● **INSTRUCTIONS TO FOLLOW**: State only how many lines below include the string "html".

● **EXTRACTED INFORMATION**:

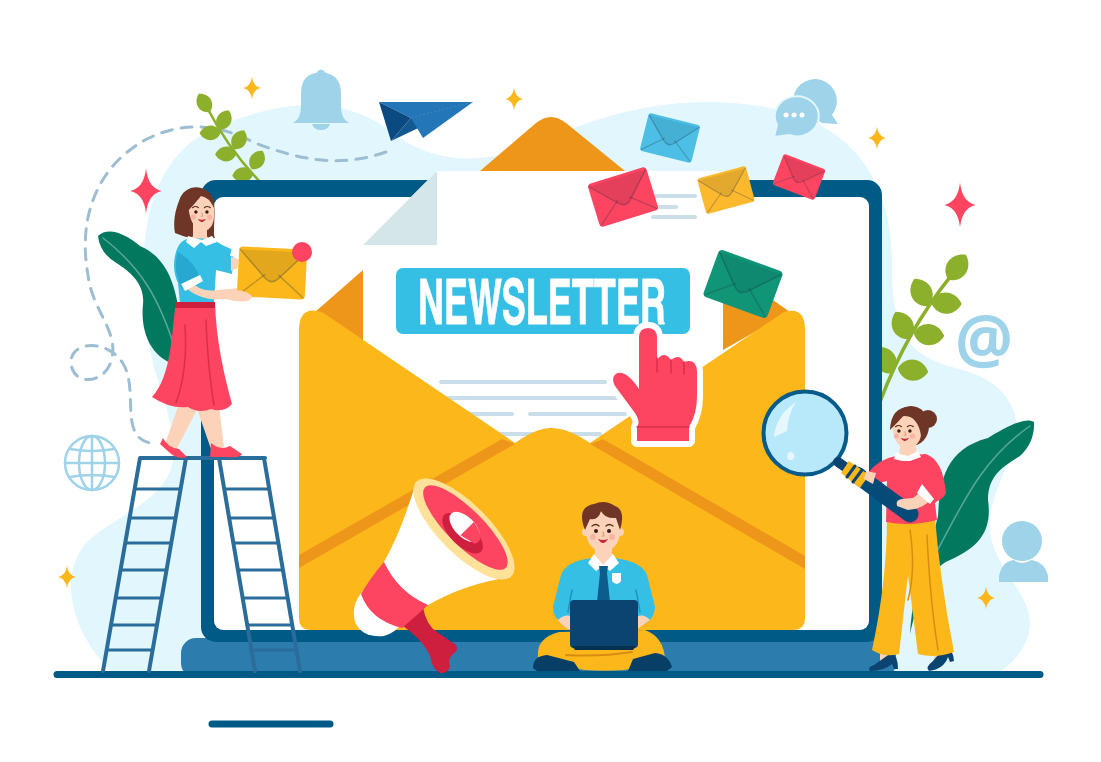
<!DOCTYPE html>
<html lang="en">
<head>
<meta charset="utf-8">
<title>Newsletter illustration</title>
<style>
:root{--navy:#005a86;--steel:#2c7dae;--sky:#e2f6fd;--mist:#9fd3ea;--cyan:#35bfe5;--amber:#fcb71b;--orange:#ee961a;--pink:#fd4460;--crimson:#cf1f3f;--skin:#fcd3b8;--hair:#6f3627;--leaf:#8cb02c;--forest:#02785f;--rail:#2a6c9a;--line:#c9dee9}
html,body{margin:0;height:100%;overflow:hidden;background:#fff}
svg{display:block;width:1101px;height:762px}
.sky{fill:var(--sky)}.navy{fill:var(--navy)}.steel{fill:var(--steel)}.mist{fill:var(--mist)}.cyan{fill:var(--cyan)}.amber{fill:var(--amber)}.orange{fill:var(--orange)}.pink{fill:var(--pink)}.crimson{fill:var(--crimson)}.skin{fill:var(--skin)}.hair{fill:var(--hair)}.leaf{fill:var(--leaf)}.forest{fill:var(--forest)}.white{fill:#fff}
.stroke{fill:none;stroke-linecap:round;stroke-linejoin:round}
.rules{stroke:var(--line);stroke-width:4}
.rail{stroke:var(--rail);stroke-width:4}
.rung{stroke:var(--rail);stroke-width:3}
.trail{stroke:#9dbdd2;stroke-width:3;stroke-dasharray:11 9}
.globe{stroke:var(--mist);stroke-width:2.5}
.fold{stroke:#234;stroke-opacity:.28;stroke-width:1.5}
.headline{font:700 62px "TeX Gyre Heros Cn","Liberation Sans",sans-serif;fill:#fff;stroke:#fff;stroke-width:.8}
.at{font:700 66px "Open Sans",sans-serif;fill:var(--mist)}
</style>
</head>
<body>
<svg viewBox="0 0 1101 762" role="img" aria-label="People sending a newsletter from a large laptop">
<defs>
<path id="spark" d="M0-16Q2-2 15 0Q2 2 0 16Q-2 2-15 0Q-2-2 0-16Z"/>
<g id="letter">
<rect x="-34" y="-25" width="68" height="50" rx="4" fill="currentColor"/>
<path class="stroke fold" d="M-32 23L-7 2M32 23L7 2"/>
<path d="M-33-22Q-5 10 0 10Q5 10 33-22" fill="#123" fill-opacity=".1"/>
<path class="stroke fold" d="M-33-22L-6 6Q0 11 6 6L33-22"/>
</g>
<path id="leaflet" d="M0 0C-12-5-12-20 0-26C12-20 12-5 0 0Z"/>
<g id="sprig" class="leaf">
<path class="stroke" d="M0 0Q-16-62-12-122" stroke="#8cb02c" stroke-width="3"/>
<use href="#leaflet" transform="translate(-12 -118)"/>
<use href="#leaflet" transform="translate(-13 -90) rotate(-62)"/>
<use href="#leaflet" transform="translate(-13 -94) rotate(58)"/>
<use href="#leaflet" transform="translate(-10 -58) rotate(-62)"/>
<use href="#leaflet" transform="translate(-10 -64) rotate(60)"/>
<use href="#leaflet" transform="translate(-5 -26) rotate(-64)"/>
<use href="#leaflet" transform="translate(-4 -32) rotate(62)"/>
</g>
<g id="face">
<circle cx="-6" cy="0" r="2" fill="#3a1d18"/><circle cx="7" cy="0" r="2" fill="#3a1d18"/>
<path class="stroke" d="M-10-5Q-6-8-3-5M4-5Q7-8 11-5" stroke="#5b2a20" stroke-width="1.3"/>
<path class="stroke" d="M1 1L2 5H0" stroke="#e59a80" stroke-width="1.2"/>
<path d="M-4 8Q1 10 6 8Q1 16-4 8Z" fill="#c8273c"/>
<g fill="#f79d94" fill-opacity=".6"><circle cx="-9" cy="6" r="3"/><circle cx="10" cy="6" r="3"/></g>
</g>
</defs>

<g id="backdrop">
<path class="sky" d="M112 672C68 630 55 565 95 535C135 505 185 492 172 430C162 385 142 350 143 275C143 190 172 138 235 120C300 96 355 100 400 138C445 168 495 162 545 140C610 110 690 92 770 108C860 125 894 190 892 270C892 390 965 350 1002 392C1042 440 988 472 990 530C994 570 1030 590 1030 625Q1028 652 1000 672Z"/>
<path class="stroke trail" d="M386 152C340 168 300 160 255 143C215 122 180 122 145 140C95 168 78 220 88 275C92 310 118 330 112 358C107 384 72 388 71 362C71 342 105 338 122 362C140 388 118 436 150 443"/>
</g>

<g id="plants">
<use href="#sprig" transform="translate(268 190) rotate(-31) scale(.82)"/>
<use href="#sprig" transform="translate(880 402) rotate(35) scale(1.18)"/>
<path class="forest" d="M98 236C108 226 126 234 140 246C168 258 184 290 180 366C152 360 140 334 143 304C145 284 130 272 118 264Q100 254 98 236Z"/>
<path class="stroke" d="M103 238C142 268 160 300 176 352" stroke="#59a794" stroke-width="1.5"/>
<path class="forest" d="M1034 422C1026 416 1004 428 988 438C942 450 940 486 938 516C930 552 914 575 910 634C918 600 926 570 950 560C982 546 992 528 988 500C988 474 1005 466 1020 456Q1035 442 1034 422Z"/>
<path class="stroke" d="M1030 426C978 462 960 510 928 568" stroke="#59a794" stroke-width="1.5"/>
</g>

<g id="laptop">
<rect class="steel" x="181" y="638" width="715" height="40" rx="15"/>
<rect class="navy" x="201" y="180" width="681" height="462" rx="15"/>
<rect class="white" x="214" y="197" width="655" height="433" rx="9"/>
</g>

<g id="envelope">
<path class="orange" d="M480 171L536 123Q551 111 566 123L625 171ZM363 270L315 312L363 350ZM723 265L790 312L723 350Z"/>
<path class="white" d="M437 171H723V345L600 450H500L363 345V245Z"/>
<path d="M363 245L437 171V245Z" fill="#d5e6ea"/>
<path class="stroke rules" d="M653 196H695M655 207H676M653 217H695M441 382H605M441 398H622M441 414H512M530 414H625M465 434H600"/>
<path class="amber" d="M299 330Q299 305 322 312L515 443Q536 428 551 428Q568 428 590 443L784 312Q805 306 805 330V618Q805 630 793 630H311Q299 630 299 618Z"/>
<path class="orange" d="M502 439L515 444L299 568V555ZM603 439L590 444L805 569V556Z"/>
</g>

<g id="title-banner">
<rect class="cyan" x="396" y="268" width="294" height="66" rx="7"/>
<text class="headline" x="418" y="324" textLength="248" lengthAdjust="spacingAndGlyphs">NEWSLETTER</text>
</g>

<g id="pointer">
<path class="pink" d="M639 338Q639 328 648 328Q657 328 657 338V360Q664 350 671 360Q679 353 684 362Q696 358 697 371V396Q697 414 689 427V441H637V427Q641 422 635 413L615 386Q610 376 618 373Q627 371 639 389Z" stroke="#fff" stroke-width="12" stroke-linejoin="round" paint-order="stroke"/>
<path class="stroke" d="M657 358V372M671 360V373M684 362V374M637 427H689" stroke="#d92f4b" stroke-width="1.5"/>
</g>

<g id="flying-letters">
<use href="#letter" color="#fd4460" transform="translate(623 197) rotate(-17) scale(.9)"/>
<use href="#letter" color="#4dbfe6" transform="translate(670 138) rotate(14) scale(.78)"/>
<use href="#letter" color="#fcb92e" transform="translate(726 190) rotate(-15) scale(.74)"/>
<use href="#letter" color="#fd4460" transform="translate(799 177) rotate(21) scale(.66)"/>
<use href="#letter" color="#109577" transform="translate(743 284) rotate(20)"/>
</g>

<g id="paper-plane">
<path d="M379 102L473 102L411 118Z" fill="#2376b8"/>
<path d="M379 102L411 118L391 141Z" fill="#0b4a80"/>
<path d="M391 141L411 118L473 102Z" fill="#12598f"/>
<path d="M411 118L473 102L423 138Z" fill="#2376b8"/>
</g>

<g id="icons" class="mist">
<path d="M293 123Q301 119 301 106V94Q301 75 316 73Q321 66 326 73Q341 76 341 94V106Q341 119 349 123ZM312 124H330Q328 130 321 130Q314 130 312 124Z"/>
<path d="M793 103A22 22 0 1 1 832 115L838 124L822 123Z"/>
<path d="M774 137L777 125A22 20 0 1 1 789 135Z" stroke="#e2f6fd" stroke-width="2"/>
<g class="white"><circle cx="786" cy="115" r="2.5"/><circle cx="794" cy="115" r="2.5"/><circle cx="802" cy="115" r="2.5"/></g>
<circle cx="1022" cy="541" r="20"/>
<path d="M999 582V576Q1002 561 1014 560Q1022 566 1031 560Q1045 562 1048 576V582Z"/>
<text class="at" x="955" y="364" textLength="58" lengthAdjust="spacingAndGlyphs">@</text>
<g class="stroke globe"><circle cx="92" cy="463" r="27"/><ellipse cx="92" cy="463" rx="13" ry="27"/><path d="M92 436V490M65 463H119M70 449Q92 453 114 449M70 477Q92 473 114 477"/></g>
</g>

<g id="sparks">
<g class="pink"><use href="#spark" transform="translate(146 191) scale(1.05 1.4)"/><use href="#spark" transform="translate(960 205) scale(1.05 1.4)"/></g>
<g class="amber"><use href="#spark" transform="translate(252 88) scale(.6 .7)"/><use href="#spark" transform="translate(514 99) scale(.6 .7)"/><use href="#spark" transform="translate(877 138) scale(.6 .7)"/><use href="#spark" transform="translate(67 577) scale(.6 .7)"/><use href="#spark" transform="translate(986 598) scale(.6 .7)"/></g>
</g>

<g id="ground" class="stroke" stroke="#005a86" stroke-width="7"><path d="M57 674.5H1040M212 724H330"/></g>

<g id="ladder" class="stroke">
<path class="rung" d="M136 489H179M131 518H174M127 543H170M122 570H165M117 598H160M113 625H156M108 650H151M225 489H268M229 518H273M234 543H277M238 570H281M243 598H286M247 625H290M251 650H294"/>
<path class="rail" d="M140 458L103 671M186 458L149 671M219 458L255 671M264 458L300 671M140 458H265"/>
</g>

<g id="woman-with-letter">
<path class="skin" d="M181 398L164 447L175 452L203 398ZM194 400L212 452L224 447L218 398Z"/>
<path class="pink" d="M163 438Q168 448 179 449L187 457Q178 460 170 453L160 444ZM211 443Q220 451 230 446L242 454Q240 458 228 457H210Z"/>
<path class="pink" d="M176 302H215C216 340 224 375 232 404Q224 413 211 409Q199 414 188 407Q170 409 152 397C172 375 171 335 176 302Z"/>
<path class="stroke" d="M185 325Q188 370 176 403M206 320Q208 370 214 405" stroke="#d92f4b" stroke-width="1.5"/>
<path class="hair" d="M179 201C184 183 207 183 213 199C217 213 212 231 215 238Q196 242 175 233C173 222 175 211 179 201Z"/>
<path class="skin" d="M193 222H207V236L211 244L202 249L188 242L193 236Z"/>
<path class="skin" d="M188 204Q189 197 200 195Q212 198 214 207Q216 230 203 231Q190 229 188 204Z"/>
<path class="hair" d="M184 215Q183 189 202 189Q214 192 214 208Q209 197 201 196Q194 205 184 215Z"/>
<use href="#face" transform="translate(201 212) scale(.85)"/>
<path class="cyan" d="M190 238Q178 240 175 256Q172 270 178 283L180 303H214L216 270L232 274L234 250Q222 246 213 239Z"/>
<path class="white" d="M188 236L202 240L212 236L217 242L206 246L201 242L194 248L186 242Z"/>
<path class="skin" d="M191 281Q200 293 218 290L240 288Q252 293 250 300Q238 303 226 299Q200 302 184 286ZM231 257L238 259V268L231 271Z"/>
<path d="M178 252Q195 262 200 278L182 289Q172 268 178 252Z" fill="#27a8d0"/>
<path class="white" d="M181 284L200 275L203 281L185 291ZM232 247L238 250L236 257L230 256Z"/>
<path d="M175 302H215V308H175Z" class="crimson"/>
<use href="#letter" color="#fcb71b" transform="translate(272 273) rotate(3)"/>
<circle class="pink" cx="302" cy="252" r="10"/>
<path class="skin" d="M236 290Q248 291 253 297Q246 304 235 300Z"/>
</g>

<g id="megaphone">
<path class="crimson" d="M397 622L423 607Q426 625 437 632L456 645Q459 651 453 654Q447 660 450 666Q448 674 440 673Q432 669 430 656Q422 638 397 622Z"/>
<path class="white" d="M367 587Q350 602 355 622Q362 638 384 636Q397 632 402 622Z"/>
<path class="pink" d="M384 562L428 605Q416 616 402 628Q370 620 361 594Q371 577 384 562Z"/>
<path class="white" d="M416 482Q402 530 384 562Q398 592 428 605Q466 583 511 577Z"/>
<g transform="translate(464 529) rotate(45)">
<ellipse rx="67" ry="25" fill="#ffe19a"/><ellipse cy="-2" rx="57" ry="18" class="pink"/>
<ellipse cx="2" cy="4" rx="26" ry="12" class="crimson"/><ellipse cx="-1" cy="-2" rx="19" ry="10" class="white"/><path class="pink" d="M2-12Q24-8 18 3L2 7Z"/>
</g>
</g>

<g id="man-with-laptop">
<path d="M559 632Q536 638 538 657Q570 674 625 670L665 660Q664 637 645 630Z" class="amber"/>
<path class="stroke" d="M566 655Q600 657 632 652" stroke="#d98c12" stroke-width="2"/>
<path d="M533 668Q533 656 547 655L574 662L580 671H537ZM672 667Q668 654 655 653L633 659L628 671H667Z" fill="#073f66"/>
<path class="cyan" d="M592 558Q566 561 561 575L553 607Q553 624 576 627H632Q654 625 655 607L647 575Q642 562 615 558Z"/>
<path class="stroke" d="M572 590L568 612M636 590L640 612" stroke="#1d94bf" stroke-width="1.5"/>
<path class="skin" d="M595 543H612V560L603 567L595 560Z"/>
<path class="white" d="M594 554L603 565L613 554L619 563L610 571L603 566L596 571L588 563Z"/>
<path d="M599 566H608L607 573L610 602H597L600 573Z" fill="#0d5c8c"/>
<path class="white" d="M612 573H621V581Q617 587 612 581Z"/>
<circle class="skin" cx="586" cy="532" r="4"/><circle class="skin" cx="620" cy="532" r="4"/>
<path class="skin" d="M586 518Q603 506 620 518V533Q618 550 603 552Q588 550 586 533Z"/>
<path class="hair" d="M585 530Q576 507 594 504Q605 499 615 506Q626 510 620 530L616 518Q605 519 601 511Q598 521 590 519Z"/>
<use href="#face" transform="translate(602 531)"/>
<path class="skin" d="M558 620Q567 611 577 620L574 630Q565 630 558 620ZM650 620Q642 611 632 620L636 630Z"/>
<rect x="570" y="600" width="68" height="48" rx="4" fill="#0b4470"/>
<path d="M572 646H636L633 650H575Z" fill="#06304f"/>
</g>

<g id="woman-with-magnifier">
<path class="skin" d="M880 648H891L889 662H880ZM934 648H945L943 660H934Z"/>
<path d="M891 653Q898 655 898 669H894L892 664Q884 671 870 671Q867 667 874 665ZM946 646Q953 649 954 661L950 662L948 657Q944 669 929 671Q925 667 932 662Z" fill="#0b4470"/>
<path class="amber" d="M887 518H935Q940 580 954 652Q935 659 918 654L908 575L899 654Q884 658 872 650Q887 580 887 518Z"/>
<path class="stroke" d="M910 530Q916 570 908 600M927 535Q930 600 938 650" stroke="#d98c12" stroke-width="1.5"/>
<path class="pink" d="M896 456Q878 459 867 474L875 484L887 481L886 522Q910 527 937 520L935 503L946 493Q943 460 926 454Z"/>
<circle class="hair" cx="928" cy="419" r="9"/>
<ellipse class="hair" cx="911" cy="426" rx="18" ry="20"/>
<path class="skin" d="M901 440H916V455L908 460L899 455Z"/>
<path class="skin" d="M892 422Q905 409 921 424Q924 446 907 449Q893 447 892 422Z"/>
<path class="hair" d="M890 430Q891 406 911 407Q930 411 925 437L921 436Q919 419 905 414Q899 421 890 430Z"/>
<use href="#face" transform="translate(904 431) scale(.85)"/>
<path class="white" d="M896 453L908 456L918 451L921 457L910 461L902 461L894 459Z"/>
<circle cx="805" cy="433" r="41.5" fill="#b8e9fb" stroke="#075b8b" stroke-width="4"/>
<path class="white" d="M774 437Q776 415 796 402Q788 414 787 431ZM788 453A4 4 0 1 1 787 458Z" fill-opacity=".65"/>
<path class="stroke" d="M838 462L858 476" stroke="#0b4470" stroke-width="10"/>
<path class="stroke" d="M857 475L910 514" stroke="#064a78" stroke-width="17"/>
<path d="M849 461L869 475L860 488L841 473Z" class="amber"/>
<path class="stroke" d="M855 466L847 477M862 470L853 482" stroke="#0b4470" stroke-width="3"/>
<path class="skin" d="M866 471L876 473L873 484L864 479Z"/>
<path class="skin" d="M936 494Q925 509 908 510L897 506Q895 500 902 499L913 498L928 486Z"/>
<path class="pink" d="M929 466L946 493Q941 503 931 501L921 490Z"/>
<path class="white" d="M922 484L934 499L930 504L917 493Z"/>
</g>
</svg>
</body>
</html>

● **ANSWER SPACE**: 4